Nothing but the lines from the one containing "--set-1: #3274a1;" through the one containing "flex; align-items: center;", both included, should be given again, each exactly as written below.

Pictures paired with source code
* * * *
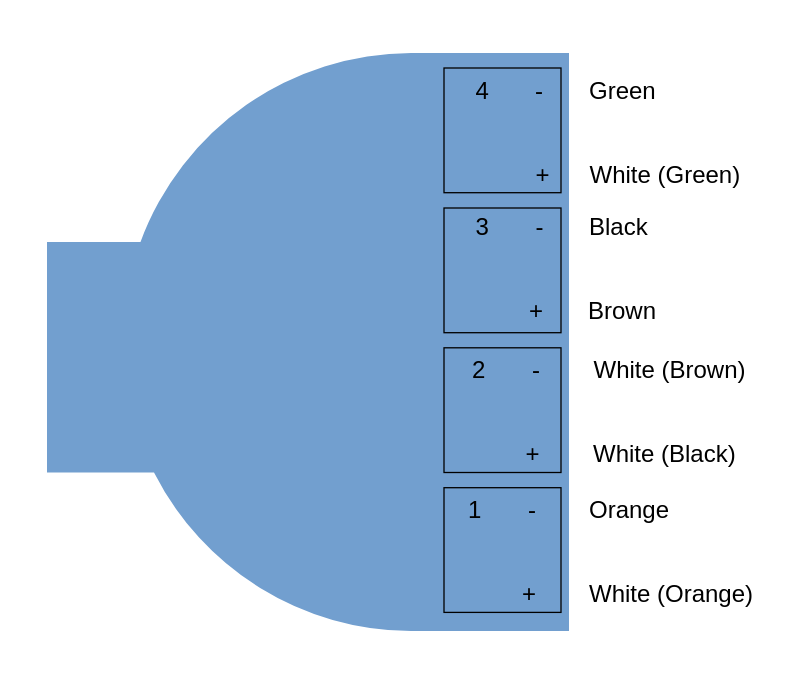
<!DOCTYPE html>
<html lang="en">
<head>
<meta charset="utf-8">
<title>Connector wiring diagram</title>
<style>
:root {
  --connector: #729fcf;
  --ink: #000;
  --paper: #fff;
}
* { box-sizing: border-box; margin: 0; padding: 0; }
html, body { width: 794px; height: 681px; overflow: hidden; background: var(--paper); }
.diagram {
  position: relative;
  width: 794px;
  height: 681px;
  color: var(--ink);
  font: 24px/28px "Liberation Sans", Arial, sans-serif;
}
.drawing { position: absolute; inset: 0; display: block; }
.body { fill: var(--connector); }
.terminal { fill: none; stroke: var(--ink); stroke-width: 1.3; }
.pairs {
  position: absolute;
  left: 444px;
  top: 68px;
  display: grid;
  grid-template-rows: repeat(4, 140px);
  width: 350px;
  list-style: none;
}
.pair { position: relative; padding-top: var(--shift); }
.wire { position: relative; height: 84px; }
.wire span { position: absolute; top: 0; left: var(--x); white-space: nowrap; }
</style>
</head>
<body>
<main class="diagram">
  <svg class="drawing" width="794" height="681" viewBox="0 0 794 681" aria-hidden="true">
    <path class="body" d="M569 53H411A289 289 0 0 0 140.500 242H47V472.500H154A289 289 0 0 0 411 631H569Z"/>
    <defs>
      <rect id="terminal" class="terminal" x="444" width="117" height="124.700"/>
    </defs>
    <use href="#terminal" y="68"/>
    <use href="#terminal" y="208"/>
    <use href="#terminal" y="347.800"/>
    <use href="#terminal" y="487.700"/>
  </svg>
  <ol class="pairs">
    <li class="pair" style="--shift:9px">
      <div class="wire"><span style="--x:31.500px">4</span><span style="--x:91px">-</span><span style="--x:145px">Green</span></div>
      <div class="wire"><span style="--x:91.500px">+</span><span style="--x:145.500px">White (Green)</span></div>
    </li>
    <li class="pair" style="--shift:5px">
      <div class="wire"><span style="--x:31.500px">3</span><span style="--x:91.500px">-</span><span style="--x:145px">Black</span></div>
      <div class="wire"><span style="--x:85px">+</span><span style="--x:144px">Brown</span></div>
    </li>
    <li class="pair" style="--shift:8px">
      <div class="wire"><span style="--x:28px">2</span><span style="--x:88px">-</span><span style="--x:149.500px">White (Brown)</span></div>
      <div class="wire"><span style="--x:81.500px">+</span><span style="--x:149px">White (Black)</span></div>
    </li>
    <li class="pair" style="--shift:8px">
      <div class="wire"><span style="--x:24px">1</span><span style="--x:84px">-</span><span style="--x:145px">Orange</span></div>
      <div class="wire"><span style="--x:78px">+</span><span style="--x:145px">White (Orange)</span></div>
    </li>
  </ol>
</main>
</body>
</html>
* * * *
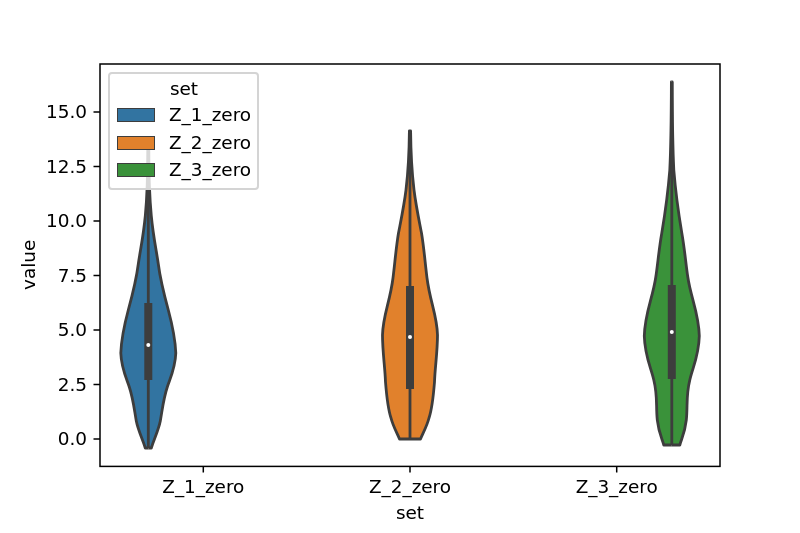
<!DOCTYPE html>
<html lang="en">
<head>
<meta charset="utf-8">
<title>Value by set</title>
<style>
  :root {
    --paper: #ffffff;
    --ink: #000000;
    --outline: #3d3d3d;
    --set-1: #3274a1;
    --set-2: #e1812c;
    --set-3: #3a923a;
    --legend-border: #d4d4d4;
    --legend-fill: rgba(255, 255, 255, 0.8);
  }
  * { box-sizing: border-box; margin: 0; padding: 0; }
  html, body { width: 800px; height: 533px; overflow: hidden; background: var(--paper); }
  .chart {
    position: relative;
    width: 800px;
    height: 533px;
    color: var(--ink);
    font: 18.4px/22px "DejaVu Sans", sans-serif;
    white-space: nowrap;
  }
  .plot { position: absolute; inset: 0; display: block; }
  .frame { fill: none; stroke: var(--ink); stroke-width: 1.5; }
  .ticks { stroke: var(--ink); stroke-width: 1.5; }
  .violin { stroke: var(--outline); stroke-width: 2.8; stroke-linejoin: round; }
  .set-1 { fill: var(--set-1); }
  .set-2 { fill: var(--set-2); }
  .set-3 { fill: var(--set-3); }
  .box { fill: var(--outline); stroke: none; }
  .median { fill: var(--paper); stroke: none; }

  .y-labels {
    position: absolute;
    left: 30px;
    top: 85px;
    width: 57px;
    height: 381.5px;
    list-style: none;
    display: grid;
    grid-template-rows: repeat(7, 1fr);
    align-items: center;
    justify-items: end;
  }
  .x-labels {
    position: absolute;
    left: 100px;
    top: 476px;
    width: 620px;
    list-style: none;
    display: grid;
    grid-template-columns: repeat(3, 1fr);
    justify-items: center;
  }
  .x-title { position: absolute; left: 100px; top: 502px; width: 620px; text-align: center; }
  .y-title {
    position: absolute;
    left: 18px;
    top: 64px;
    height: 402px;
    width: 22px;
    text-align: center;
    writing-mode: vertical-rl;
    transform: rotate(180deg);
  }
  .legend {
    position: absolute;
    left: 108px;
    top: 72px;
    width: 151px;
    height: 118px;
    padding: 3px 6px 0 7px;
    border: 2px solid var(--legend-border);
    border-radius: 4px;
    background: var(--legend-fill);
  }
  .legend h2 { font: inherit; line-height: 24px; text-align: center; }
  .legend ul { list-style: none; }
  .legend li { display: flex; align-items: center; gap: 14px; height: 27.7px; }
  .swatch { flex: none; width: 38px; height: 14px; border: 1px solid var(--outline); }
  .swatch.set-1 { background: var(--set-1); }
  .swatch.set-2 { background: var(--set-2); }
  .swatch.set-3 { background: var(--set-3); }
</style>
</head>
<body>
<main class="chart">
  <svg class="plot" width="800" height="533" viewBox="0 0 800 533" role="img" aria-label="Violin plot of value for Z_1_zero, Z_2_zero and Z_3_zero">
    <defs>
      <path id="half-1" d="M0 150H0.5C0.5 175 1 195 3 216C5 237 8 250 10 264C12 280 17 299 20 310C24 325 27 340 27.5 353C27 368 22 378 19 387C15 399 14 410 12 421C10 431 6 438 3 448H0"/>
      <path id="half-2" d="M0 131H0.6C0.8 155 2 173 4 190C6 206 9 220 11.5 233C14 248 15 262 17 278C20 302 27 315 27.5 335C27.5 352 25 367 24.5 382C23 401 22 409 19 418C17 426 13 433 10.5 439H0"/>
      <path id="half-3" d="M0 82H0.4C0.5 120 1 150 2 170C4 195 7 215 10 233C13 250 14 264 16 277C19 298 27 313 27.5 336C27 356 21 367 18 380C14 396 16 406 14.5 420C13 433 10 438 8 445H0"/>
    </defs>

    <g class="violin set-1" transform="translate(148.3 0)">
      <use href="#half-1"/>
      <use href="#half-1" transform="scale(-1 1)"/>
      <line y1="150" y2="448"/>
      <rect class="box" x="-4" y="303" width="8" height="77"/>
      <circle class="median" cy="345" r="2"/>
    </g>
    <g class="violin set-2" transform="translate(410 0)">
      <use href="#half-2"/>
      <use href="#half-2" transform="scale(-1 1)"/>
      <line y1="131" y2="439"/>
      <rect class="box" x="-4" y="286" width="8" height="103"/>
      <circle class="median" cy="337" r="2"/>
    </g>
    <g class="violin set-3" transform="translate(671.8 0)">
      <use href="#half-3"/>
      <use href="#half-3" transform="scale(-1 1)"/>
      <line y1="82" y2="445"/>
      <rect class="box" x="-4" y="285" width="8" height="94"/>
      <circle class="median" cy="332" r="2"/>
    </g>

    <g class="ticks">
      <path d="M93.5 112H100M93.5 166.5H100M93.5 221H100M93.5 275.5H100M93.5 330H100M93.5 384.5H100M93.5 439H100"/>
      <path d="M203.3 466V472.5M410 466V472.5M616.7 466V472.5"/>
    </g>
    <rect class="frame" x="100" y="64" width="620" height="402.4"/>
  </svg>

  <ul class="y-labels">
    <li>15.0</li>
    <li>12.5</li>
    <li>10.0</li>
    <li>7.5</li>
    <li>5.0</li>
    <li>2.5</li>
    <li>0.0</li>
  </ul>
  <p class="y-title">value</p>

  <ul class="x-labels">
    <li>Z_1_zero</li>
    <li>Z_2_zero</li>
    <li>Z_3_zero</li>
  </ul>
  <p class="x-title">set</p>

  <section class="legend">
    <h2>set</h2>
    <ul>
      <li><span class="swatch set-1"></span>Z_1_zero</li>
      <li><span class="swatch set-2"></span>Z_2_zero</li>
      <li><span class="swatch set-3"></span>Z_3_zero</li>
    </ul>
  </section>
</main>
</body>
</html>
* * * *
**Exercise response**
    --set-1: #3274a1;
    --set-2: #e1812c;
    --set-3: #3a923a;
    --legend-border: #d4d4d4;
    --legend-fill: rgba(255, 255, 255, 0.8);
  }
  * { box-sizing: border-box; margin: 0; padding: 0; }
  html, body { width: 800px; height: 533px; overflow: hidden; background: var(--paper); }
  .chart {
    position: relative;
    width: 800px;
    height: 533px;
    color: var(--ink);
    font: 18.4px/22px "DejaVu Sans", sans-serif;
    white-space: nowrap;
  }
  .plot { position: absolute; inset: 0; display: block; }
  .frame { fill: none; stroke: var(--ink); stroke-width: 1.5; }
  .ticks { stroke: var(--ink); stroke-width: 1.5; }
  .violin { stroke: var(--outline); stroke-width: 2.8; stroke-linejoin: round; }
  .set-1 { fill: var(--set-1); }
  .set-2 { fill: var(--set-2); }
  .set-3 { fill: var(--set-3); }
  .box { fill: var(--outline); stroke: none; }
  .median { fill: var(--paper); stroke: none; }

  .y-labels {
    position: absolute;
    left: 30px;
    top: 85px;
    width: 57px;
    height: 381.5px;
    list-style: none;
    display: grid;
    grid-template-rows: repeat(7, 1fr);
    align-items: center;
    justify-items: end;
  }
  .x-labels {
    position: absolute;
    left: 100px;
    top: 476px;
    width: 620px;
    list-style: none;
    display: grid;
    grid-template-columns: repeat(3, 1fr);
    justify-items: center;
  }
  .x-title { position: absolute; left: 100px; top: 502px; width: 620px; text-align: center; }
  .y-title {
    position: absolute;
    left: 18px;
    top: 64px;
    height: 402px;
    width: 22px;
    text-align: center;
    writing-mode: vertical-rl;
    transform: rotate(180deg);
  }
  .legend {
    position: absolute;
    left: 108px;
    top: 72px;
    width: 151px;
    height: 118px;
    padding: 3px 6px 0 7px;
    border: 2px solid var(--legend-border);
    border-radius: 4px;
    background: var(--legend-fill);
  }
  .legend h2 { font: inherit; line-height: 24px; text-align: center; }
  .legend ul { list-style: none; }
  .legend li { display: flex; align-items: center; gap: 14px; height: 27.7px; }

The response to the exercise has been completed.